And so, under the guidance of this intrepid reporter, we visit an upstate New York community where a quarter of families are poor, and where a black man who knew that he was HIV-positive had sex with women who weren’t aware of his status, thereby earning him a classic tabloid sobriquet: “the lethal Lothario.” In court, the defendant “had to wear a spit mask attached to a wooden collar with a stick jutting out,” a reaction that had much less do with AIDS than with race. From there, we drop in on the meth-drenched town of Laramie, Wyoming, where two young men of meager means killed a gay man of a higher class. Wypijewski wants us to fully comprehend the implications of that divide, and to place this murder within “the everyday, undifferentiated violence” of life in Laramie. “None of this,” she notes, “is a defense for what happened, but it complicates the singular picture of hate crime.”

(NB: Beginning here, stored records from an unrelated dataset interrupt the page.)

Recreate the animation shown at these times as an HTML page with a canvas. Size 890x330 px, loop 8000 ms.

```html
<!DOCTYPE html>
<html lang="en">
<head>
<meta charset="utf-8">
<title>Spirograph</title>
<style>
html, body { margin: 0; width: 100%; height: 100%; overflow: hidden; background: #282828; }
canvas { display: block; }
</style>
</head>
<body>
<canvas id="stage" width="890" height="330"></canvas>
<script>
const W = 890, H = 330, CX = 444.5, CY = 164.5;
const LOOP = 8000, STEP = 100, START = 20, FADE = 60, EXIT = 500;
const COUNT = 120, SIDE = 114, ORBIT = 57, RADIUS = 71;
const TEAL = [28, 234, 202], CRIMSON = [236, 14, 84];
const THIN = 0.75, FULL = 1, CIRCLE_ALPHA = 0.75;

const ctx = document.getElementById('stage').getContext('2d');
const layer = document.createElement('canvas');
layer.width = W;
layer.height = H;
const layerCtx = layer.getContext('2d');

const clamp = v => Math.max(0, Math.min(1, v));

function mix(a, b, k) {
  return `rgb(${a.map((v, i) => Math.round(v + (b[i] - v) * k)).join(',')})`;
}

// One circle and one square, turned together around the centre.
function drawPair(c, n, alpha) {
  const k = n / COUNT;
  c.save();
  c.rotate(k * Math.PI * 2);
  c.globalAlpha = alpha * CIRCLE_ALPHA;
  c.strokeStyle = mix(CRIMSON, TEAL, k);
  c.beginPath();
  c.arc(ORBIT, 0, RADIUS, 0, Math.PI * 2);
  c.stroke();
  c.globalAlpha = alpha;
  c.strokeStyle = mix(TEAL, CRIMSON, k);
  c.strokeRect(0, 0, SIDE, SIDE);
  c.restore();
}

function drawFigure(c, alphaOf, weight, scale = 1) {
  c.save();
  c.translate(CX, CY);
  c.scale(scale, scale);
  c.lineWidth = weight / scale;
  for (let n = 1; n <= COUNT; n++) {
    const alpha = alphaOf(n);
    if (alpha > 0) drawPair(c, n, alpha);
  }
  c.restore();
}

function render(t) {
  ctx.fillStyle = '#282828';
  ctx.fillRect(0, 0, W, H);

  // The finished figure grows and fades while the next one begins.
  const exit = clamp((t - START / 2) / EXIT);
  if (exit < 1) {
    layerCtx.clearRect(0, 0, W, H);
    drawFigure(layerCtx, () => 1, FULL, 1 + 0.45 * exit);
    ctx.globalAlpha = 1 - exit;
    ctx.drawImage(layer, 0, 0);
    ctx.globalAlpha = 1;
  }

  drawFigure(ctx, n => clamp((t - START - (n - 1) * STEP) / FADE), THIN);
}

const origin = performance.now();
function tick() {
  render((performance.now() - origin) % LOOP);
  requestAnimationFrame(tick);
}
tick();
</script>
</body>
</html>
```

For good measure, she also dips into the “grand Guignol” of Woody Allen’s ordeal. Several investigations concluded that he had not molested his daughter when she was a child, but her accusation was sufficient for a publisher to withdraw his memoir after a staff revolt. This raises a profound question for civil libertarians: How can we be so sure of an unsubstantiated charge that we decide to suppress an artist’s work? Allen’s new film, an innocuous comedy that was a hit in Europe, will never be seen here, because no American distributor would dare to touch it. We may never know whether he is guilty, but as Wypijewski writes, “In panic, all the stories are true, and all the accused are guilty by default.”

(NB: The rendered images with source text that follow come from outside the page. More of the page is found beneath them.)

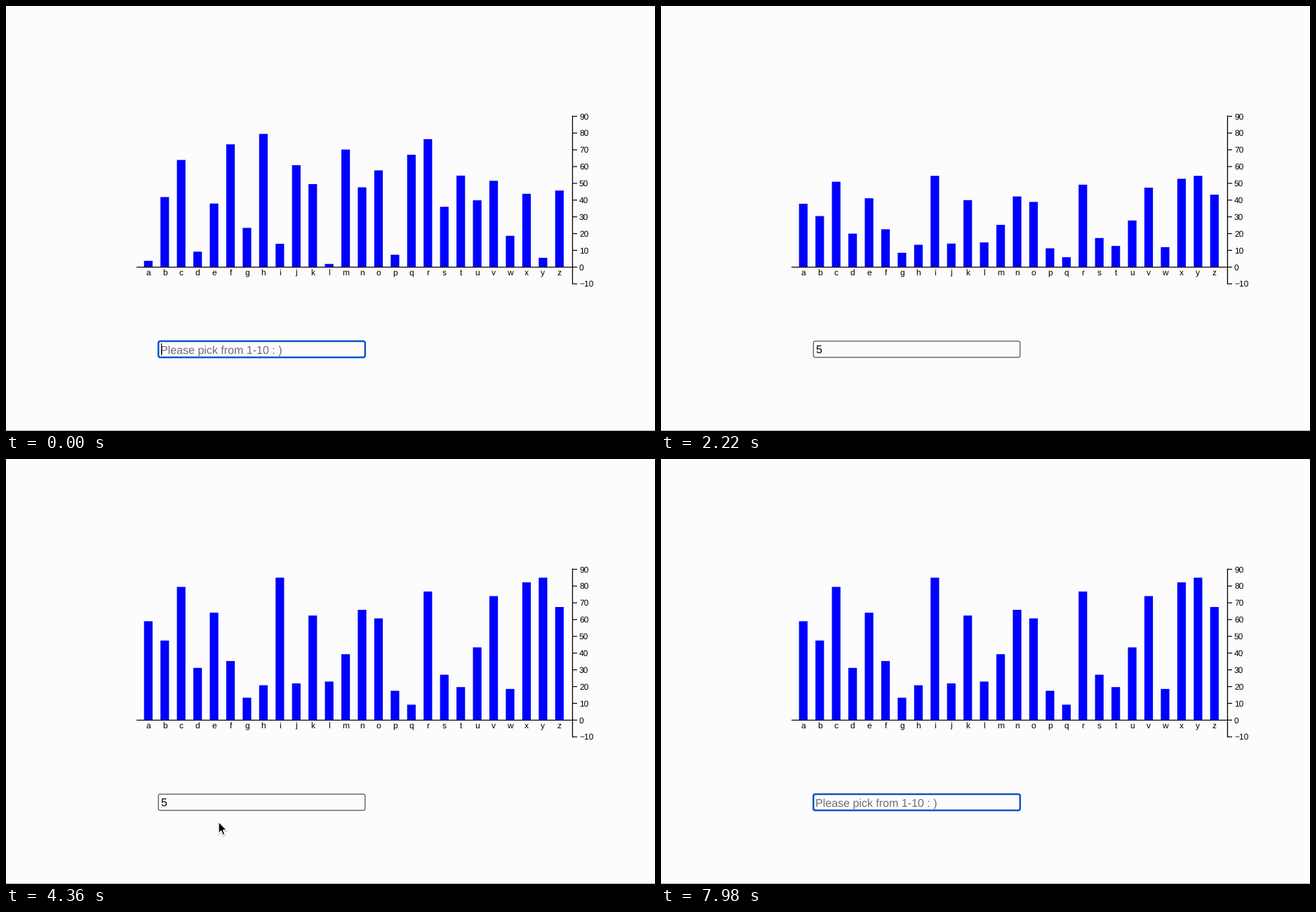
Write a matplotlib script that moves like this. It is 925 px wide and 606 px high and loops after 8000 ms.

```python
import numpy as np
import matplotlib.pyplot as plt
from matplotlib.animation import FuncAnimation
from matplotlib.patches import FancyBboxPatch, Polygon, Rectangle
from matplotlib.transforms import Affine2D

W, H, DPI = 925, 606, 100
LOOP, STEP = 8000, 40
PT = 72 / DPI
BG, BLUE, RING = "#fcfcfc", "#0000ff", "#0b55c9"
LETTERS = "abcdefghijklmnopqrstuvwxyz"
BASE, UNIT, PITCH = 372.3, 2.389, 23.44

plt.rcParams["font.family"] = "Liberation Sans"
plt.rcParams["text.hinting"] = "none"

# Timeline in ms
TYPED, ENTER, GROW, GROW_LEN = 1480, 1660, 1703, 900
SHOW, MOVE, REST, ENTRY, STOP = 2500, 2640, 3520, 4220, 4780
CLICK, CARET_OFF, ERASE = 5600, 7020, 7560
BLINK = 480


def spread(order, ranks, values):
    """Values for a to z, given the letters from shortest to tallest."""
    by_rank = np.interp(range(26), ranks, values)
    return np.array([by_rank[order.index(c)] for c in LETTERS])


FIRST = spread("laypdiwgseubxznkvtojcqmfrh",
               (0, 4, 7, 8, 16, 25), (1.9, 9.2, 23.4, 36, 51.5, 79.5))
SECOND = spread("qgpwthjlsdfmubaokenzvrcxyi",
                (0, 2, 7, 13, 14, 19, 20, 24), (9.2, 17.5, 23, 47.5, 59, 67.5, 74, 85))

fig = plt.figure(figsize=(W / DPI, H / DPI), dpi=DPI, facecolor=BG)
ax = fig.add_axes([0, 0, 1, 1])
ax.set(xlim=(0, W), ylim=(H, 0))
ax.axis("off")


def rect(x, y, w, h, color, z=2):
    return ax.add_patch(Rectangle((x, y), w, h, fc=color, ec="none", lw=0, snap=False, zorder=z))


def label(x, y, s, size, color="black", ha="left"):
    return ax.text(x, y, s, fontsize=size * PT, color=color, ha=ha, va="baseline", zorder=4)


def field(color, width):
    style = "round,pad=0,rounding_size=2.6"
    return ax.add_patch(FancyBboxPatch((217.2, 477.9), 294.6, 23.1, boxstyle=style,
                                       fc=BG, ec=color, lw=width * PT, zorder=3))


rect(0, 605, W, 1, "#a6a6a6")

# Chart
bars = []
for i, c in enumerate(LETTERS):
    cx = 202.8 + PITCH * i
    bars.append(rect(cx - 6.1, BASE, 12.2, 0, BLUE))
    label(cx, 384, c, 12, ha="center")
rect(186, 371.8, 622, 1.2, "black", 3)
rect(806.8, 156.4, 1.3, 240.4, "black", 3)
for v in range(-10, 91, 10):
    y = BASE - UNIT * v
    rect(807, y - 0.6, 7, 1.2, "black", 3)
    label(817, y + 4.1, str(v).replace("-", "\u2212"), 12)

# Input
idle = field("#4c4c52", 1.2)
focus = field(RING, 2.5)
hint = label(220.5, 495.2, "Please pick from 1-10 : )", 16, "#6f6f74")
typed = label(220.5, 495.2, "5", 16)
caret = rect(221, 481, 1.2, 17, "black", 5)

# Pointers, drawn around their hot spot
ARROW = [(0, 0), (0, 16.4), (3.7, 13), (6.3, 19), (9, 17.8), (6.5, 12), (11.4, 11.6)]
arrow = [
    ax.add_patch(Polygon(ARROW, fc="black", ec="black", alpha=0.12, lw=2.5 * PT, zorder=7)),
    ax.add_patch(Polygon(ARROW, fc="black", ec="white", lw=1.3 * PT, joinstyle="round", zorder=8)),
]
u = np.linspace(-1, 1, 15)
hook = np.column_stack([4 * u, -8.5 + 2.5 * (1 - abs(u)) ** 2])
gap = [(np.nan, np.nan)]
beam_pts = np.vstack([hook, gap, hook * (1, -1), gap, [(0, -6.5), (0, 6.5)], gap, [(-2, 0), (2, 0)]])
beam = [ax.plot(*beam_pts.T, color=c, lw=w * PT, zorder=z)[0]
        for c, w, z in (("white", 3.4, 7), ("black", 1.5, 8))]


def progress(t, start, length):
    return min(max((t - start) / length, 0), 1)


def cubic(p):
    return 4 * p ** 3 if p < 0.5 else 1 - 4 * (1 - p) ** 3


def pointer(t):
    down = progress(t, MOVE, REST - MOVE)
    up = progress(t, ENTRY, STOP - ENTRY)
    start, low, end = np.array([(223, 241), (305, 525), (297, 494)])
    return start + (low - start) * np.sin(down * np.pi / 2) + (end - low) * up


def caret_on(t):
    if t < TYPED:
        return t % (2 * BLINK) < BLINK and t < 2.9 * BLINK
    if t < ERASE:
        return t < ENTER or CLICK <= t < CARET_OFF
    return t < ERASE + 400


def place(parts, x, y, on, drop=0):
    for k, part in enumerate(parts):
        dy = drop if k == 0 else 0
        part.set_transform(Affine2D().translate(x, y + dy) + ax.transData)
        part.set_visible(on)


def draw(n):
    t = n * STEP
    values = FIRST if t < ENTER else SECOND * cubic(progress(t, GROW, GROW_LEN))
    for bar, v in zip(bars, values):
        bar.set_y(BASE - UNIT * v)
        bar.set_height(UNIT * v)

    focused = t < ENTER or t >= CLICK
    filled = TYPED <= t < ERASE
    focus.set_visible(focused)
    idle.set_visible(not focused)
    typed.set_visible(filled)
    hint.set_visible(not filled)
    caret.set_x(229.8 if filled else 221)
    caret.set_visible(caret_on(t))

    x, y = pointer(t)
    shown = SHOW <= t < ERASE
    inside = 477 <= y <= 502
    place(arrow, x, y, shown and not inside, drop=1.5)
    place(beam, x, y - 0.5, shown and inside)
    return []


anim = FuncAnimation(fig, draw, frames=LOOP // STEP, interval=STEP, repeat=True,
                     repeat_delay=0, blit=False)
plt.show()
```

There are some very revealing quotes from partisans of #MeToo in this book. One unblinking correspondent for Teen Vogue writes: “Sorry if some innocent men’s lives have to take a hit in undoing the patriarchy. That is a price I am absolutely willing to pay.” A well-connected commentator tells readers of the Washington Post that “the courts aren’t where our national conversation is taking place, so let’s not dither about the dangers of proclaiming innocence or guilt.” In this climate, degrees of culpability do not exist. Al Franken, one of the Senate’s most progressive members, must resign because, years earlier, he took a smarmy photo of a sleeping female reporter. A media executive must step aside because he had an extramarital affair with a colleague. A five-year-old is declared a sex offender because he touched another boy’s penis. Does any of this leave a discomforting feeling, though you know that some powerful men commit real sexual crimes? If so, Wipijewski’s book will add to your unease, because even when guilt is clear, she finds circumstances that demand a closer look.
Still, there remains the pain of women and men who have told their stories of abuse. Beyond the issue of moral panic and how it shapes perceptions of our own distant past, that pain cannot be denied. Our obligation as liberationists is to find a way to acknowledge the impact of sexual violence without making sex itself the villain, to foster justice without feeding repression. To me, that is the challenge posed by this utterly necessary dissent from the current rush to repression. I hope it is the subject of Wypijewski’s next book.